He fails to look at the more important angle of historical consequence, transformative value, social conscience and multi-platform value to mankind. He may be forgiven as merely reflecting the sheer joy of a proud father as opposed to amounting to any serious, contemplative measure of the two individuals: Mandela, being the man; while the Tiger is a gifted and hardworking young fellow galloping into all the known records in one sport.
Mandela is not just about a single sport or sheer charisma. Mandela, rock ribbed nationalist, visionary, exemplary icon in personal dignity, durable boxer, principled symbol for all believers in the inevitable triumph of committed democratic forces over any army/gang of tyranny and oppression in Africa and elsewhere, has become this decade’s ultimate measure for statesmanship, leadership, character and will.
To rank Tiger as “equal” to Mandela in historical and present terms, is a maddening leap into uncertain phantasmagoria and imaginative assumptions.
Long live Nelson Mandela. May your lineage endure!
Tiger, your best years are ahead, and hopefully, yet to come…

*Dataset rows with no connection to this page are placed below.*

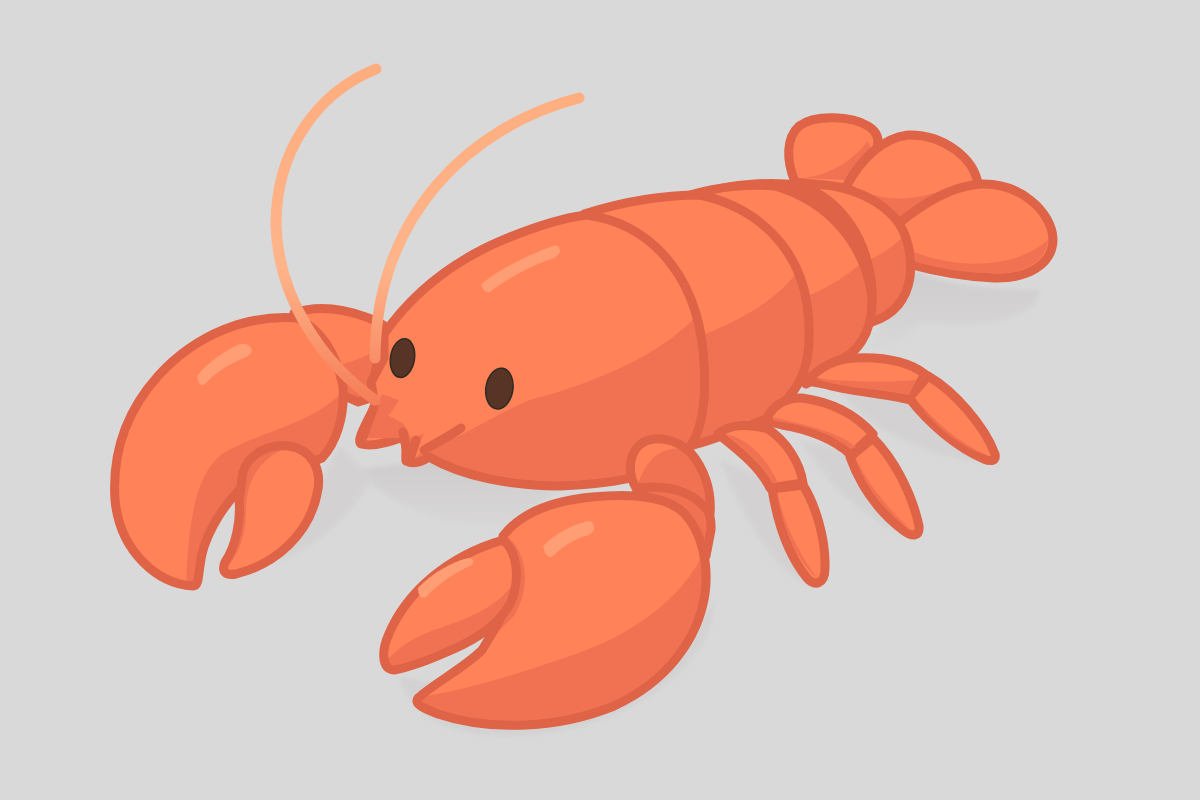
<!DOCTYPE html>
<html lang="en">
<head>
<meta charset="utf-8">
<title>Lobster illustration</title>
<style>
  :root {
    --ground: #d9d9d9;
    --shell: #ff8258;
    --shade: #f17253;
    --outline: #de6347;
    --gloss: #ff9e74;
    --feeler: #ffb084;
    --eye: #573425;
    --eye-rim: #2f2a22;
    --shadow: #d0cdcd;
  }
  html, body { margin: 0; height: 100%; overflow: hidden; background: var(--ground); }
  .scene { display: block; width: 1200px; height: 800px; background: var(--ground); }
  .shell { fill: var(--shell); }
  .deep { fill: var(--shade); }
  .shade { fill: var(--shade); }
  .edge { fill: none; }
  .edge, .outlined { stroke: var(--outline); stroke-width: 9; stroke-linejoin: round; stroke-linecap: round; }
  .gloss { fill: var(--gloss); }
  .feeler { fill: none; stroke-width: 11; stroke-linecap: round; }
  .eye { fill: var(--eye); stroke: var(--eye-rim); stroke-width: 1.5; }
  .shadow { fill: var(--shadow); opacity: .6; }
</style>
</head>
<body>
<svg class="scene" viewBox="0 0 1200 800" role="img" aria-label="Cartoon orange lobster on a light grey background">
  <defs>
    <path id="fan-left" d="M795 182C786 160 786 138 799 126C815 114 852 116 868 126C878 132 880 140 876 150L846 188Z"/>
    <path id="fan-middle" d="M846 187C860 160 882 138 908 135C943 134 974 158 978 184L940 212L902 224Z"/>
    <path id="fan-right" d="M898 224C925 202 950 187 980 184C1020 182 1052 212 1053 239C1053 264 1028 279 994 278C966 277 938 272 912 265Z"/>
    <path id="tail-4" d="M790 185C835 180 873 194 894 217C909 234 912 258 910 277C906 303 890 316 872 322L840 290Z"/>
    <path id="tail-3" d="M704 193C732 183 772 182 800 185C842 200 869 240 872 292C873 330 858 354 830 360L800 370Z"/>
    <path id="tail-2" d="M690 195C720 186 752 184 775 186C830 202 866 246 872 298C873 334 856 356 834 362C826 368 816 380 806 384L790 300Z"/>
    <path id="tail-1" d="M584 214C625 201 660 195 700 195C760 208 799 250 807 304C815 364 802 392 764 420C738 430 714 440 690 446L640 340Z"/>
    <path id="head" d="M384 334C416 288 460 257 510 237C540 225 562 218 586 215C650 223 695 274 703 350C708 400 702 440 682 454C660 473 630 483 560 486C510 486 462 476 429 457C420 463 412 464 406 461C405 452 408 446 403 437C390 442 373 447 361 444C356 440 366 425 375 405L371 382L384 358Z"/>
    <path id="back-arm" d="M294 313C324 303 362 311 392 330L379 352L371 398L358 402L340 394Z"/>
    <path id="far-claw" d="M298 318C248 314 196 334 158 376C124 414 112 455 115 500C120 552 158 584 193 586C199 586 198 576 200 566C202 540 220 510 239 490L322 458C336 443 345 417 343 386C336 352 322 332 298 318Z"/>
    <path id="far-pincer" d="M243 472C250 452 270 444 288 446C312 449 323 470 317 494C309 534 276 564 236 574C226 576 221 572 225 562C236 546 241 520 239 500Z"/>
    <path id="near-wrist" d="M634 496C640 486 664 483 684 489C702 496 712 508 711 530L706 556L660 520Z"/>
    <path id="near-arm" d="M636 488C626 470 630 452 642 443C656 435 676 439 690 452C704 468 712 490 710 514C694 490 668 484 636 488Z"/>
    <path id="near-claw" d="M503 536C520 514 550 501 592 497C634 493 666 496 684 513C702 532 709 564 705 594C698 640 666 682 614 706C560 728 492 732 438 714C423 708 414 704 418 698C436 682 464 668 482 650L500 620Z"/>
    <path id="near-pincer" d="M503 540C518 552 520 580 511 602C501 622 482 636 456 648C434 658 412 667 394 670C381 669 382 650 388 636C406 592 448 556 503 540Z"/>
    <path id="leg-a-upper" d="M808 381C816 370 834 358 856 358C880 357 906 360 925 374L910 400C884 393 850 392 824 384Z"/>
    <path id="leg-a-lower" d="M909 398L928 376C954 391 984 425 995 454C997 461 991 462 984 459C958 448 930 425 909 398Z"/>
    <path id="leg-b-upper" d="M766 421C770 408 784 397 802 398C832 402 856 415 873 434L851 455C836 440 808 429 782 425Z"/>
    <path id="leg-b-lower" d="M850 457L873 438C894 459 912 493 919 526C920 537 912 537 904 531C880 513 862 490 850 457Z"/>
    <path id="leg-c-upper" d="M718 434C730 423 752 424 768 429C786 441 800 462 803 483L770 488C760 468 742 453 718 434Z"/>
    <path id="leg-c-lower" d="M772 489L803 485C815 504 826 538 825 568C825 584 815 587 807 578C788 555 777 520 772 489Z"/>
    <clipPath id="in-head"><use href="#head"/></clipPath>
    <clipPath id="in-tail-1"><use href="#tail-1"/></clipPath>
    <clipPath id="in-tail-2"><use href="#tail-2"/></clipPath>
    <clipPath id="in-tail-4"><use href="#tail-4"/></clipPath>
    <clipPath id="in-far-claw"><use href="#far-claw"/></clipPath>
    <clipPath id="in-far-pincer"><use href="#far-pincer"/></clipPath>
    <clipPath id="in-near-claw"><use href="#near-claw"/></clipPath>
    <clipPath id="in-near-pincer"><use href="#near-pincer"/></clipPath>
    <clipPath id="in-near-arm"><use href="#near-arm"/></clipPath>
    <clipPath id="in-back-arm"><use href="#back-arm"/></clipPath>
    <linearGradient id="feeler-tone" gradientUnits="userSpaceOnUse" x1="0" y1="70" x2="0" y2="400">
      <stop offset="0" stop-color="#ffad7e"/>
      <stop offset=".6" stop-color="#ffb48a"/>
      <stop offset="1" stop-color="#f57f58"/>
    </linearGradient>
    <linearGradient id="shadow-fade" x1="0" y1="0" x2="0" y2="1">
      <stop offset="0" stop-color="#c8c4c4"/>
      <stop offset="1" stop-color="#d9d7d7"/>
    </linearGradient>
    <filter id="soften" x="-10%" y="-10%" width="120%" height="120%"><feGaussianBlur stdDeviation="2"/></filter>
  </defs>

  <g id="ground-shadows" class="shadow" filter="url(#soften)">
    <path d="M910 270C960 290 1010 290 1038 290C1042 308 1010 324 962 326C940 326 924 318 918 326C900 342 884 350 868 350Z" fill="url(#shadow-fade)"/>
    <path d="M358 470C390 508 450 528 505 528L560 488L430 460Z" fill="url(#shadow-fade)"/>
    <path d="M278 562C320 545 352 515 372 478L340 445Z"/>
    <path d="M400 676C410 726 470 742 540 734C640 722 716 660 714 600L690 640L560 710Z"/>
    <path d="M720 460C744 520 774 570 808 586L770 480Z"/>
    <path d="M800 440C830 490 870 520 905 536L850 450Z"/>
    <path d="M840 392C880 440 940 458 984 462L910 395Z"/>
  </g>

  <g id="tail-fan">
    <use href="#fan-left" class="shell outlined"/>
    <path class="shade" d="M803 178C836 174 856 156 868 141L872 151L848 180Z"/>
    <use href="#fan-middle" class="shell outlined"/>
    <path class="shade" d="M858 186C878 204 920 202 960 184L938 204L900 218Z"/>
    <use href="#fan-right" class="shell outlined"/>
    <path class="shade" d="M914 252C960 270 1016 268 1048 240C1046 264 1020 275 990 273C962 273 938 268 916 262Z"/>
  </g>

  <g id="tail">
    <use href="#tail-4" class="shell"/>
    <path class="shade" clip-path="url(#in-tail-4)" d="M860 264C880 256 896 246 906 232L930 290L870 340Z"/>
    <use href="#tail-4" class="edge"/>
    <use href="#tail-3" class="shell outlined"/>
    <use href="#tail-2" class="shell"/>
    <path class="shade" clip-path="url(#in-tail-2)" d="M790 303C826 290 852 274 870 254L890 360L800 400Z"/>
    <use href="#tail-2" class="edge"/>
    <path class="edge" d="M790 185C838 199 868 240 872 292"/>
    <use href="#tail-1" class="shell"/>
    <path class="shade" clip-path="url(#in-tail-1)" d="M690 340C740 322 780 298 800 268L830 400L690 470Z"/>
    <use href="#tail-1" class="edge"/>
  </g>

  <g id="walking-legs">
    <g class="shell outlined">
      <use href="#leg-a-upper"/><use href="#leg-a-lower"/>
      <use href="#leg-b-upper"/><use href="#leg-b-lower"/>
      <use href="#leg-c-upper"/><use href="#leg-c-lower"/>
    </g>
    <g class="shade">
      <path d="M815 379C840 380 880 384 916 380L909 395C880 389 846 388 822 381Z"/>
      <path d="M772 417C800 424 836 430 856 447L850 449C836 436 808 425 774 421Z"/>
      <path d="M726 434C752 440 770 464 778 483L772 483C764 466 748 452 726 434Z"/>
      <path d="M914 398C932 422 962 444 988 456C958 446 932 424 914 398Z"/>
      <path d="M855 457C870 488 892 514 914 531C886 514 866 490 855 457Z"/>
      <path d="M777 493C786 528 800 556 818 579C794 558 782 524 777 493Z"/>
    </g>
  </g>

  <g id="far-arm">
    <use href="#back-arm" class="shell"/>
    <path class="shade" clip-path="url(#in-back-arm)" d="M336 366C350 362 368 358 392 340L380 410L340 410Z"/>
    <use href="#back-arm" class="edge"/>
    <use href="#far-claw" class="shell"/>
    <path class="shade" clip-path="url(#in-far-claw)" d="M346 388C316 424 262 430 222 454C196 474 188 520 186 590L210 600L250 500L340 460Z"/>
    <use href="#far-claw" class="edge"/>
    <use href="#far-pincer" class="shell"/>
    <path class="shade" clip-path="url(#in-far-pincer)" d="M290 446C260 458 246 480 246 510C246 540 236 560 222 572L210 560L236 460Z"/>
    <use href="#far-pincer" class="edge"/>
    <path class="gloss" d="M197 376C208 362 226 350 240 344Q250 342 252 351Q250 356 244 358C228 364 214 374 205 384Q199 388 197 376Z"/>
  </g>

  <g id="body">
    <use href="#head" class="shell"/>
    <path class="shade" clip-path="url(#in-head)" d="M701 310C664 356 590 384 530 400C490 416 466 438 432 444L400 470L560 510L730 480Z"/>
    <use href="#head" class="edge"/>
    <path class="shade" d="M382 394L404 402L388 415L404 424L412 440L424 433L417 452L404 438L366 438Z"/>
    <path class="shell" d="M378 380L402 396L390 414L404 424L411 436L428 428L470 406L410 370Z"/>
    <path class="edge" d="M374 407L361 442M403 432L407 452M416 440L411 456" stroke-width="7"/>
    <path d="M424 450C434 444 448 437 461 428" class="edge"/>
    <path class="gloss" d="M481 284C502 268 530 254 553 246Q559 244 560 251Q559 255 554 258C530 266 508 278 490 292Q484 294 481 284Z"/>
    <ellipse class="eye" cx="402.500" cy="358" rx="12" ry="19.500" transform="rotate(9 402 358)"/>
    <ellipse class="eye" cx="499.500" cy="388.500" rx="13.500" ry="20.500" transform="rotate(9 499 388)"/>
  </g>

  <g id="near-limb">
    <use href="#near-wrist" class="deep outlined"/>
    <use href="#near-arm" class="shell"/>
    <path class="shade" clip-path="url(#in-near-arm)" d="M690 450C664 444 646 456 636 490L720 520Z"/>
    <use href="#near-arm" class="edge"/>
    <use href="#near-claw" class="shell"/>
    <path class="shade" clip-path="url(#in-near-claw)" d="M708 544C684 600 630 636 570 656C510 676 468 690 414 698L430 730L560 740L720 660Z"/>
    <path class="shade" clip-path="url(#in-near-claw)" d="M504 534C530 552 530 590 514 616L490 640L500 580Z"/>
    <use href="#near-claw" class="edge"/>
    <use href="#near-pincer" class="shell"/>
    <path class="shade" clip-path="url(#in-near-pincer)" d="M520 570C508 604 470 618 434 630C412 638 394 650 384 664L390 680L500 650Z"/>
    <use href="#near-pincer" class="edge"/>
    <g class="gloss">
      <path d="M543 546C556 533 572 525 588 521Q595 521 594 530Q592 534 586 536C574 539 562 547 553 556Q546 560 543 546Z"/>
      <path d="M418 588C434 572 450 563 468 558Q476 558 472 565C456 572 440 582 426 597Q418 600 418 588Z"/>
    </g>
  </g>

  <g id="feelers" class="feeler" stroke="url(#feeler-tone)">
    <path d="M376 69C316 93 276 152 276 224C278 300 324 364 375 400"/>
    <path d="M579 98C470 126 376 216 375 358"/>
  </g>
</svg>
</body>
</html>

Nwangwu, recipient of the Journalism Excellence award (), is Founder and Publisher of USAfricaonline.com (first African-owned U.S.-based professional newspaper to be published on the internet), USAfrica The Newspaper, NigeriaCentral.com and The Black Business Journal. He also serves as an adviser to the Mayor of Houston on international business (Africa) and appears as an analyst on CNN, VOA, NPR, CBS News, NBC and ABC news affiliates.
Investigating Marc Rich and his deals with Nigeria’s Oil
Through an elaborate network of carrots and sticks and a willing army of Nigeria’s soldiers and some civilians, controversial global dealer and billionaire Marc Rich, literally and practically, made deals and steals; yes, laughed his way to the banks from crude oil contracts, unpaid millions in oil royalties and false declarations of quantities of crude lifted and exported from Nigeria for almost 25 years. Worse, he lifted Nigeria’s oil and shipped same to then embargoed apartheid regime in South Africa. Read Chido Nwangwu’s NEWS INVESTIGATION REPORT for PetroGasWorks.com